What is being asked
The records below are to be duplicated exactly as they appear.
BEGIN
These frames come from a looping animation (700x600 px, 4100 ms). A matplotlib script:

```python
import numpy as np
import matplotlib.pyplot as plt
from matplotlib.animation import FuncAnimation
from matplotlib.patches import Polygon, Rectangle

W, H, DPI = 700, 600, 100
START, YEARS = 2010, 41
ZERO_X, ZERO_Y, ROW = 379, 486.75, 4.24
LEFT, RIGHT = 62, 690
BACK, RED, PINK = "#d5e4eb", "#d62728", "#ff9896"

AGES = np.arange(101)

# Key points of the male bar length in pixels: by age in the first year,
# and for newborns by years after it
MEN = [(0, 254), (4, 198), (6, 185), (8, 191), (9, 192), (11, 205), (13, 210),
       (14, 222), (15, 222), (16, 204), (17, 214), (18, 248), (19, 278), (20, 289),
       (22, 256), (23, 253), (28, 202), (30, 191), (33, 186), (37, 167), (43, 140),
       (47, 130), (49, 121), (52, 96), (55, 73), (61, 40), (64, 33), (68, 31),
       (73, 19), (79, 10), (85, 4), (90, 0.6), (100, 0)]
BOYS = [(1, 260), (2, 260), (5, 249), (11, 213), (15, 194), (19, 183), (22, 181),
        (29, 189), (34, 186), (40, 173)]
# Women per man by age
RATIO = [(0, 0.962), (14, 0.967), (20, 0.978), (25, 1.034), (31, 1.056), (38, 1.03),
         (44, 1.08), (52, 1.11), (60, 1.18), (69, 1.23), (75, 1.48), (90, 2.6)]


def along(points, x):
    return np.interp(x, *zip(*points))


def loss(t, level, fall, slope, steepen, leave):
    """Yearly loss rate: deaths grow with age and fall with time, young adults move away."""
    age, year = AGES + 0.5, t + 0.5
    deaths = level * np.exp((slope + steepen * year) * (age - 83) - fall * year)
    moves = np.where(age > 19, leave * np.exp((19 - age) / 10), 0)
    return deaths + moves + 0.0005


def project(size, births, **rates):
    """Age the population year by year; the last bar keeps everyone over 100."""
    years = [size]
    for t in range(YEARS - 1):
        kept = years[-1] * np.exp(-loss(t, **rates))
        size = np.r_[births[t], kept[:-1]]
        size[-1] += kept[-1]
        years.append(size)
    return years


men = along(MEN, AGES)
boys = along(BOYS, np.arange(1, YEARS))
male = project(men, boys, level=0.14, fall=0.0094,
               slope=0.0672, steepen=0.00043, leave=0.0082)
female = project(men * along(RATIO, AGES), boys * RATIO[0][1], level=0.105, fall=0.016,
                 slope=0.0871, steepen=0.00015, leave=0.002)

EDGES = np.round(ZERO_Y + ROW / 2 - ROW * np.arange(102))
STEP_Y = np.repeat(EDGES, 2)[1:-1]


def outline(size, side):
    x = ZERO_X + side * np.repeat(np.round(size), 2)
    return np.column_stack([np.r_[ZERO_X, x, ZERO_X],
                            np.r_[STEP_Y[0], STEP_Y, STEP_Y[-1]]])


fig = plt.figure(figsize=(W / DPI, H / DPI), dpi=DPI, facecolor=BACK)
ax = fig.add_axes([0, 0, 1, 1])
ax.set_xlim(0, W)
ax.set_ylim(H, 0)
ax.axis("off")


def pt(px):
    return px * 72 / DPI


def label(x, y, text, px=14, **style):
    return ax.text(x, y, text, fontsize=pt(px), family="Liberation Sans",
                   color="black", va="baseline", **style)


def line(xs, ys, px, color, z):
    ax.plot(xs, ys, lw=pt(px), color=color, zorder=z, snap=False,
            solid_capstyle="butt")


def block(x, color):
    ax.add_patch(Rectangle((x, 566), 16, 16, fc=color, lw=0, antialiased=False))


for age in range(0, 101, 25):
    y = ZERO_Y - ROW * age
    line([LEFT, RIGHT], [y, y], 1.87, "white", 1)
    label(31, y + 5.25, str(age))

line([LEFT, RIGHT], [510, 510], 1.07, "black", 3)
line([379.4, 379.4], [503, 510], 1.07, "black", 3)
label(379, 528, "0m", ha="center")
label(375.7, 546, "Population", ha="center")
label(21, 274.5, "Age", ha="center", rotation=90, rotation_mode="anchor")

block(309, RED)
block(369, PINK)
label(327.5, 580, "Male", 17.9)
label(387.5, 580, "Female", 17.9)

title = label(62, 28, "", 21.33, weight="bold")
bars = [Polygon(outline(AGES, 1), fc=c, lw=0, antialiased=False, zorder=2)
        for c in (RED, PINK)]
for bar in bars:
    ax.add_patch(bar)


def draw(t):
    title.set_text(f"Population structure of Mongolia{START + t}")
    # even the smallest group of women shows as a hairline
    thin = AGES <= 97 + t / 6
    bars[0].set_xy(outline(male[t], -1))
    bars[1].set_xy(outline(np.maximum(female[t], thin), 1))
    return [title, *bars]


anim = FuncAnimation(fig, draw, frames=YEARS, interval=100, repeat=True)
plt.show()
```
END
Solution for this exercise
These frames come from a looping animation (700x600 px, 4100 ms). A matplotlib script:

```python
import numpy as np
import matplotlib.pyplot as plt
from matplotlib.animation import FuncAnimation
from matplotlib.patches import Polygon, Rectangle

W, H, DPI = 700, 600, 100
START, YEARS = 2010, 41
ZERO_X, ZERO_Y, ROW = 379, 486.75, 4.24
LEFT, RIGHT = 62, 690
BACK, RED, PINK = "#d5e4eb", "#d62728", "#ff9896"

AGES = np.arange(101)

# Key points of the male bar length in pixels: by age in the first year,
# and for newborns by years after it
MEN = [(0, 254), (4, 198), (6, 185), (8, 191), (9, 192), (11, 205), (13, 210),
       (14, 222), (15, 222), (16, 204), (17, 214), (18, 248), (19, 278), (20, 289),
       (22, 256), (23, 253), (28, 202), (30, 191), (33, 186), (37, 167), (43, 140),
       (47, 130), (49, 121), (52, 96), (55, 73), (61, 40), (64, 33), (68, 31),
       (73, 19), (79, 10), (85, 4), (90, 0.6), (100, 0)]
BOYS = [(1, 260), (2, 260), (5, 249), (11, 213), (15, 194), (19, 183), (22, 181),
        (29, 189), (34, 186), (40, 173)]
# Women per man by age
RATIO = [(0, 0.962), (14, 0.967), (20, 0.978), (25, 1.034), (31, 1.056), (38, 1.03),
         (44, 1.08), (52, 1.11), (60, 1.18), (69, 1.23), (75, 1.48), (90, 2.6)]


def along(points, x):
    return np.interp(x, *zip(*points))


def loss(t, level, fall, slope, steepen, leave):
    """Yearly loss rate: deaths grow with age and fall with time, young adults move away."""
    age, year = AGES + 0.5, t + 0.5
    deaths = level * np.exp((slope + steepen * year) * (age - 83) - fall * year)
    moves = np.where(age > 19, leave * np.exp((19 - age) / 10), 0)
    return deaths + moves + 0.0005


def project(size, births, **rates):
    """Age the population year by year; the last bar keeps everyone over 100."""
    years = [size]
    for t in range(YEARS - 1):
        kept = years[-1] * np.exp(-loss(t, **rates))
        size = np.r_[births[t], kept[:-1]]
        size[-1] += kept[-1]
        years.append(size)
    return years


men = along(MEN, AGES)
boys = along(BOYS, np.arange(1, YEARS))
male = project(men, boys, level=0.14, fall=0.0094,
               slope=0.0672, steepen=0.00043, leave=0.0082)
female = project(men * along(RATIO, AGES), boys * RATIO[0][1], level=0.105, fall=0.016,
                 slope=0.0871, steepen=0.00015, leave=0.002)

EDGES = np.round(ZERO_Y + ROW / 2 - ROW * np.arange(102))
STEP_Y = np.repeat(EDGES, 2)[1:-1]


def outline(size, side):
    x = ZERO_X + side * np.repeat(np.round(size), 2)
    return np.column_stack([np.r_[ZERO_X, x, ZERO_X],
                            np.r_[STEP_Y[0], STEP_Y, STEP_Y[-1]]])


fig = plt.figure(figsize=(W / DPI, H / DPI), dpi=DPI, facecolor=BACK)
ax = fig.add_axes([0, 0, 1, 1])
ax.set_xlim(0, W)
ax.set_ylim(H, 0)
ax.axis("off")


def pt(px):
    return px * 72 / DPI


def label(x, y, text, px=14, **style):
    return ax.text(x, y, text, fontsize=pt(px), family="Liberation Sans",
                   color="black", va="baseline", **style)


def line(xs, ys, px, color, z):
    ax.plot(xs, ys, lw=pt(px), color=color, zorder=z, snap=False,
            solid_capstyle="butt")


def block(x, color):
    ax.add_patch(Rectangle((x, 566), 16, 16, fc=color, lw=0, antialiased=False))


for age in range(0, 101, 25):
    y = ZERO_Y - ROW * age
    line([LEFT, RIGHT], [y, y], 1.87, "white", 1)
    label(31, y + 5.25, str(age))

line([LEFT, RIGHT], [510, 510], 1.07, "black", 3)
line([379.4, 379.4], [503, 510], 1.07, "black", 3)
label(379, 528, "0m", ha="center")
label(375.7, 546, "Population", ha="center")
label(21, 274.5, "Age", ha="center", rotation=90, rotation_mode="anchor")

block(309, RED)
block(369, PINK)
label(327.5, 580, "Male", 17.9)
label(387.5, 580, "Female", 17.9)

title = label(62, 28, "", 21.33, weight="bold")
bars = [Polygon(outline(AGES, 1), fc=c, lw=0, antialiased=False, zorder=2)
        for c in (RED, PINK)]
for bar in bars:
    ax.add_patch(bar)


def draw(t):
    title.set_text(f"Population structure of Mongolia{START + t}")
    # even the smallest group of women shows as a hairline
    thin = AGES <= 97 + t / 6
    bars[0].set_xy(outline(male[t], -1))
    bars[1].set_xy(outline(np.maximum(female[t], thin), 1))
    return [title, *bars]


anim = FuncAnimation(fig, draw, frames=YEARS, interval=100, repeat=True)
plt.show()
```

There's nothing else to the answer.